However, as water gets colder, eating and avoiding being eaten both become less challenging issues for warm-blooded predators.
"Cold water depresses the metabolic rate and the speed of fish," said Grady. "For roughly every 10 degrees Celsius you drop the metabolic rates, speeds drop about two and a half times."
"Cold, stupid and slow"
The cold-blooded species aren't just slower, they're dumber. "Their brains actually operate at a slower speed as their neurons fire more slowly, their reaction times are slower," said Grady. "the rate at which they can process sensory information declines and they become effectively stupider."
In this case, warm-blooded predators are favored in terms of getting their food and escaping their own predators.
There are of course, costs to being a warm-blooded animal in a cold environment. You need insulation and a high-revving metabolism to maintain your high body temperature. The answer to the first problem is the thick layer of feathers and fat that penguins lay down, or the blubber that marine mammals like seals, whales and dolphins have evolved.
As to the second, "If you're able to eat enough food you can help compensate for any extra energetic costs," said Grady.
The kind of food advantages are so high in the cold, it really outweighs any the thermal cost of staying warm in these environments.
Global warming could change animal dynamics
There are, however, implications here as global warming transforms previously cold water habitats, said Grady. "As waters warm with climate change, it gets harder for many threatened marine mammal and bird populations to make a living to catch food."
His study suggests this may already be an issue for the harp seal, whose prey is increasing in numbers as the water in their range warms, but are not profiting by it.

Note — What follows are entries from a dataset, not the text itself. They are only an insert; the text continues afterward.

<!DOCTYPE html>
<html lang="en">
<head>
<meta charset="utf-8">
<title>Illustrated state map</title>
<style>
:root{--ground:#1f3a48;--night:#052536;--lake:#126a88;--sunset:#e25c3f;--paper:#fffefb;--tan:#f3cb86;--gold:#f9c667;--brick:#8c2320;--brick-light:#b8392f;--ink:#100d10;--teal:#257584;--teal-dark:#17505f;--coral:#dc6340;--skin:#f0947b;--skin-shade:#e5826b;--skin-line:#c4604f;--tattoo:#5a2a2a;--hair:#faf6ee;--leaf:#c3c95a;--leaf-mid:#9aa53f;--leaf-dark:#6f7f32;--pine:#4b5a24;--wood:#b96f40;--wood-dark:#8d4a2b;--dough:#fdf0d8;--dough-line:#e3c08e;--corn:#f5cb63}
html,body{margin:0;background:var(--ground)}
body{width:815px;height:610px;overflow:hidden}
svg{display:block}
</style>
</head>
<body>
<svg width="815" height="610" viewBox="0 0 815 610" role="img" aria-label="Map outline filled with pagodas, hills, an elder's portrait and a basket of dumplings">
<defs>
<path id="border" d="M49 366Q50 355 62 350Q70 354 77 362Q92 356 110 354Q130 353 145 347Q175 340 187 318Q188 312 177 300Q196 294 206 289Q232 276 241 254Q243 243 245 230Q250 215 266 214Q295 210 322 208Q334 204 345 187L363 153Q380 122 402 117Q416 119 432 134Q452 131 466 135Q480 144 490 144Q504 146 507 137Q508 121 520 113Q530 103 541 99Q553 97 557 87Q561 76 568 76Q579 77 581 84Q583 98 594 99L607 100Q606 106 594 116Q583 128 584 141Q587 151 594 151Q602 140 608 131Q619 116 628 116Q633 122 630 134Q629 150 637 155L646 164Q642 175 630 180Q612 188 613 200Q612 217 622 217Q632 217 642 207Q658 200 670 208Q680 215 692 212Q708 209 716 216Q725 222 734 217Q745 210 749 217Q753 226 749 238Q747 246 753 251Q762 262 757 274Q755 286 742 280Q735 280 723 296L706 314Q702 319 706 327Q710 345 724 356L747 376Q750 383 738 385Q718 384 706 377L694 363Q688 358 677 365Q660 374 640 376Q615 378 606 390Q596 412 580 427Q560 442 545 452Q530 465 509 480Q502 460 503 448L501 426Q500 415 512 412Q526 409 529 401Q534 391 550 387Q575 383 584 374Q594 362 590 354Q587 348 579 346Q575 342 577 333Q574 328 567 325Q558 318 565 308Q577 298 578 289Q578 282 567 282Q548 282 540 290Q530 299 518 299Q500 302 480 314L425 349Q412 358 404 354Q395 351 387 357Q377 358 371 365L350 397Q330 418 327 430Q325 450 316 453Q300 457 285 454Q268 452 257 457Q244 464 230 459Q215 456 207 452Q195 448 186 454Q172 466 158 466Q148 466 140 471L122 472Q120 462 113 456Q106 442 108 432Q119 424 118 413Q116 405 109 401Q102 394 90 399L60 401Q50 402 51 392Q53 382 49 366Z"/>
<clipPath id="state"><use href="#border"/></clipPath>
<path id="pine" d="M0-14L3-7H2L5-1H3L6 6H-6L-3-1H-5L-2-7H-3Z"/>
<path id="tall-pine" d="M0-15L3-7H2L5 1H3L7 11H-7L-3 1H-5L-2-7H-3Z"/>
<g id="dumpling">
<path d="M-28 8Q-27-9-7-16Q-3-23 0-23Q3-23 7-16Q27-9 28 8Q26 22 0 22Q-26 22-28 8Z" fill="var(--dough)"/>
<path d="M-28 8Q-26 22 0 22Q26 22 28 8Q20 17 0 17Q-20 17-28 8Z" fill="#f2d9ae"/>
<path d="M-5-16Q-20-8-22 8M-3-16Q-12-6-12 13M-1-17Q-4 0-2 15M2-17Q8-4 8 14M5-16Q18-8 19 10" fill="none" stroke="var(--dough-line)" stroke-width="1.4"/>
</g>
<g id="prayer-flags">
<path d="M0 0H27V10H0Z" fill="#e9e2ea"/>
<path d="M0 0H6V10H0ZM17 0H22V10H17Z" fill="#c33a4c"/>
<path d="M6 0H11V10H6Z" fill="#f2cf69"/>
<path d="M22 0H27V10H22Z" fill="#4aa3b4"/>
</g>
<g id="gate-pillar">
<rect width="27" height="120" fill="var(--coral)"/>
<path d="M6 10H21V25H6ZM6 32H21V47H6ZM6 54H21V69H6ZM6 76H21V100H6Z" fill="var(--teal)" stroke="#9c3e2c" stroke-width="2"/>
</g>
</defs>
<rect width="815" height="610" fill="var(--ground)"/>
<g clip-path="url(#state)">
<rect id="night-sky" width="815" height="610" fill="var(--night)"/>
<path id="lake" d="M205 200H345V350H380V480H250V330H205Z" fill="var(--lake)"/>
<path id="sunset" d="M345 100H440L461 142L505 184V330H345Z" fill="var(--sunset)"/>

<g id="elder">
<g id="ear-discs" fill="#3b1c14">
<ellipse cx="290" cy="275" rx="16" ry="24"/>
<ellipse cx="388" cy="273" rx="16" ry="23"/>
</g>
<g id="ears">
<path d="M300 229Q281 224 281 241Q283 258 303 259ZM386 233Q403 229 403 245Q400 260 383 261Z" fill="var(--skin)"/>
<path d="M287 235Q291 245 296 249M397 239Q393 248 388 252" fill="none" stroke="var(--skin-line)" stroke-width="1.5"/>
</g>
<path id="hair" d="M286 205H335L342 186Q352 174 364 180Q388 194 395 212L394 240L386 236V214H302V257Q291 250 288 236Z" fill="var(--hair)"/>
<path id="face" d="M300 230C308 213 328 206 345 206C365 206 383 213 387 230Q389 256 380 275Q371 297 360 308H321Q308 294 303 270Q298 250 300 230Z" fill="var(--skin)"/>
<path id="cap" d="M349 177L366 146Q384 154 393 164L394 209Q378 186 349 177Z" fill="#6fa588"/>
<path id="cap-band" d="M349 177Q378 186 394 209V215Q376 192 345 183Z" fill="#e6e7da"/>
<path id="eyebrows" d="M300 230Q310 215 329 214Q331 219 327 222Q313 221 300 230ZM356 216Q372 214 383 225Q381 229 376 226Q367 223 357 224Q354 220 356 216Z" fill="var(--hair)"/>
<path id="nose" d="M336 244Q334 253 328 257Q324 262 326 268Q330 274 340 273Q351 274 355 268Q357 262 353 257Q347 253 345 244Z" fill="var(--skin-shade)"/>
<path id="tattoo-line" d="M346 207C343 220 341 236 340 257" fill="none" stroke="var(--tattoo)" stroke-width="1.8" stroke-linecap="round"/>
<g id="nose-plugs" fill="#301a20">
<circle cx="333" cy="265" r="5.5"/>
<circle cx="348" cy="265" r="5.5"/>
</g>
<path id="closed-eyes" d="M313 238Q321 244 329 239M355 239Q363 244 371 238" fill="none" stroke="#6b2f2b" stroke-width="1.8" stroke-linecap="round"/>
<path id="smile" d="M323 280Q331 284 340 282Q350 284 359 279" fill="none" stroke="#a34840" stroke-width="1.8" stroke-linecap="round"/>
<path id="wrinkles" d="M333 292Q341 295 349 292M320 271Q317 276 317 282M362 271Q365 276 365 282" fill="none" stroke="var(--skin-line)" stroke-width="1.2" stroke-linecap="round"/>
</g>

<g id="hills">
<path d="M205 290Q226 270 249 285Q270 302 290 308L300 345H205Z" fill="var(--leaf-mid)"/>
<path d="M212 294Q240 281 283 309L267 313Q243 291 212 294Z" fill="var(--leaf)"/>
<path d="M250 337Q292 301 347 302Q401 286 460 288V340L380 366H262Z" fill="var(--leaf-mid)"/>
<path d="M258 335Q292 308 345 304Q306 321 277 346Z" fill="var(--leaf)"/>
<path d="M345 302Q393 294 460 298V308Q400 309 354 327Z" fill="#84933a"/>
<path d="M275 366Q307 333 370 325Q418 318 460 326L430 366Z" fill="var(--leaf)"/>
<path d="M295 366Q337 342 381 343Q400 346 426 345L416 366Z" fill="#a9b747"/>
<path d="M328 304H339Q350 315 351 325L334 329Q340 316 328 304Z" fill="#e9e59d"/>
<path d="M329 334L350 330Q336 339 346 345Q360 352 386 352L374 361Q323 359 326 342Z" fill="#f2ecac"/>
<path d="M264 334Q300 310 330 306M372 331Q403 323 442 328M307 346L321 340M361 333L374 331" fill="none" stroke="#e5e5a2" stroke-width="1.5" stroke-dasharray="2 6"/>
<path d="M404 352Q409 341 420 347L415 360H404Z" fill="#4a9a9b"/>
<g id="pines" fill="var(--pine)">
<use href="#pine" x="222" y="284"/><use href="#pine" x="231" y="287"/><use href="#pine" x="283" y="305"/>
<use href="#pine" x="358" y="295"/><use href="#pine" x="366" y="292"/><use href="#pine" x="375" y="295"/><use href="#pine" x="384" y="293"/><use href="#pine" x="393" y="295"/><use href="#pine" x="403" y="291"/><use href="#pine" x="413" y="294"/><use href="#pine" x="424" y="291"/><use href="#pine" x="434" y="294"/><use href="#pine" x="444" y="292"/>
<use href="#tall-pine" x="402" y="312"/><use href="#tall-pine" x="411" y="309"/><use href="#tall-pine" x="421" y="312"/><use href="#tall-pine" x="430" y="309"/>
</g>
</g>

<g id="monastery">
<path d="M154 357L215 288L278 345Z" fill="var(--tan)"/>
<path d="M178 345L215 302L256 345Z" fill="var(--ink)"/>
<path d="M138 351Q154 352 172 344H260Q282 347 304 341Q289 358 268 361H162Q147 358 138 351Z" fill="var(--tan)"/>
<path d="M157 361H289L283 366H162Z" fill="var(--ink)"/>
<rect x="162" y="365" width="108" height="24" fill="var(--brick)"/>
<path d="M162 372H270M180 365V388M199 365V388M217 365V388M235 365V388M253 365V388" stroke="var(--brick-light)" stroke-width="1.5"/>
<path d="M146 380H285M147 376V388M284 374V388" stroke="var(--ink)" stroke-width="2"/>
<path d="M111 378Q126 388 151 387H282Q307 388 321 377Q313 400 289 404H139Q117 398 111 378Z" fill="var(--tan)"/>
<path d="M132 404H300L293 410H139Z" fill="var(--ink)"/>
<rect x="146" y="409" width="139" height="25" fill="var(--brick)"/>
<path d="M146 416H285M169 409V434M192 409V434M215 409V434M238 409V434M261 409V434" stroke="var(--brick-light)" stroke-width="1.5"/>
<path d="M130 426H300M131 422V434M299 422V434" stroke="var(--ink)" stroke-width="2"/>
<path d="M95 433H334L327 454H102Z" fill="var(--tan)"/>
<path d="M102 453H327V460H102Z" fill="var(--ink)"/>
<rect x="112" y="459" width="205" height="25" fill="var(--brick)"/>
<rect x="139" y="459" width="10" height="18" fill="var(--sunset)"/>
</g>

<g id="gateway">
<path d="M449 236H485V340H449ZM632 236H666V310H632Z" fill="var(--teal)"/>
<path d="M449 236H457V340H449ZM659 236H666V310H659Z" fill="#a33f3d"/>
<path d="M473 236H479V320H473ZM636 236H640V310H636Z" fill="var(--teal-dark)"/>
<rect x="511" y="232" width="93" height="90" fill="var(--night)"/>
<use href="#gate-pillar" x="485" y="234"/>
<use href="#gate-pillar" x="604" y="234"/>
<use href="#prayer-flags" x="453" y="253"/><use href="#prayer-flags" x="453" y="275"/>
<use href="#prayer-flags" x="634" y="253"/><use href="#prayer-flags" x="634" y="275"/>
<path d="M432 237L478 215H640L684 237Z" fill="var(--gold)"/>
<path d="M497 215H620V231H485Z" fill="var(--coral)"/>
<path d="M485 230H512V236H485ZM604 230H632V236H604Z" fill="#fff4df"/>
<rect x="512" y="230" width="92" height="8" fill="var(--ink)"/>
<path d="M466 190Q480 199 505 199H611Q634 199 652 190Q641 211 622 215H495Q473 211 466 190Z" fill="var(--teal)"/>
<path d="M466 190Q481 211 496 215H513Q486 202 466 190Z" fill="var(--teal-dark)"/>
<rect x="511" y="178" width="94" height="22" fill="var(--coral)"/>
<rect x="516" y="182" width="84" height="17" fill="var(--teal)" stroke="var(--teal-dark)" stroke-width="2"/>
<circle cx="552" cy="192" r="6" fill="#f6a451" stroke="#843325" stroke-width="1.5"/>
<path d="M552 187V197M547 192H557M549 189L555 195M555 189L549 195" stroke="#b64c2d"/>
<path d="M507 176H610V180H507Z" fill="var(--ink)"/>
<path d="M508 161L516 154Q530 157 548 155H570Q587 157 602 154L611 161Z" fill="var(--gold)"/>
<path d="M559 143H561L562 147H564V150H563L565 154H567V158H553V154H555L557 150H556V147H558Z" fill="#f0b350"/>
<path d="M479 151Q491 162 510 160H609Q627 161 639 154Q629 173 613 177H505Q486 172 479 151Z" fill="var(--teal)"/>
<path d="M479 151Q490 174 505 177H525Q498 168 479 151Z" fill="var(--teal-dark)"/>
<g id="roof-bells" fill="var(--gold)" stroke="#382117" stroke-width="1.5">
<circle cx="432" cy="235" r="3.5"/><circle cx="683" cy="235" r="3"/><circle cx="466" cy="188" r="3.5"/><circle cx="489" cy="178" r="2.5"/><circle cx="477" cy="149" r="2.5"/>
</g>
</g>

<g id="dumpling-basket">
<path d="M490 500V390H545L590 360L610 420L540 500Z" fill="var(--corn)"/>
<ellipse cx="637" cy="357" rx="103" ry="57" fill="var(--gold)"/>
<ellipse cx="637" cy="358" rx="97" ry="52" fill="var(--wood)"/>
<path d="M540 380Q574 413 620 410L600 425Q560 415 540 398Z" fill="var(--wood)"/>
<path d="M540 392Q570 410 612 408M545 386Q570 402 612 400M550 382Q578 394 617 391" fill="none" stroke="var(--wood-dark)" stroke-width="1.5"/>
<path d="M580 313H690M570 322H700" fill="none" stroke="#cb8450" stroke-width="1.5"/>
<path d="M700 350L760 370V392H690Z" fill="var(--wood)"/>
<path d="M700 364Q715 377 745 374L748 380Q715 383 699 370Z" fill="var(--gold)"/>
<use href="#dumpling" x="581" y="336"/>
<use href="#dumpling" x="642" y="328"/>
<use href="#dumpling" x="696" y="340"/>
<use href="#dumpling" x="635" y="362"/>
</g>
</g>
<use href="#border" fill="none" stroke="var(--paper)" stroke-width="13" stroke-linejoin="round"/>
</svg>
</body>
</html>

"You get a shift in the competitive balance and warm water will basically favour larger fish and sharks at the expense of marine mammals and birds."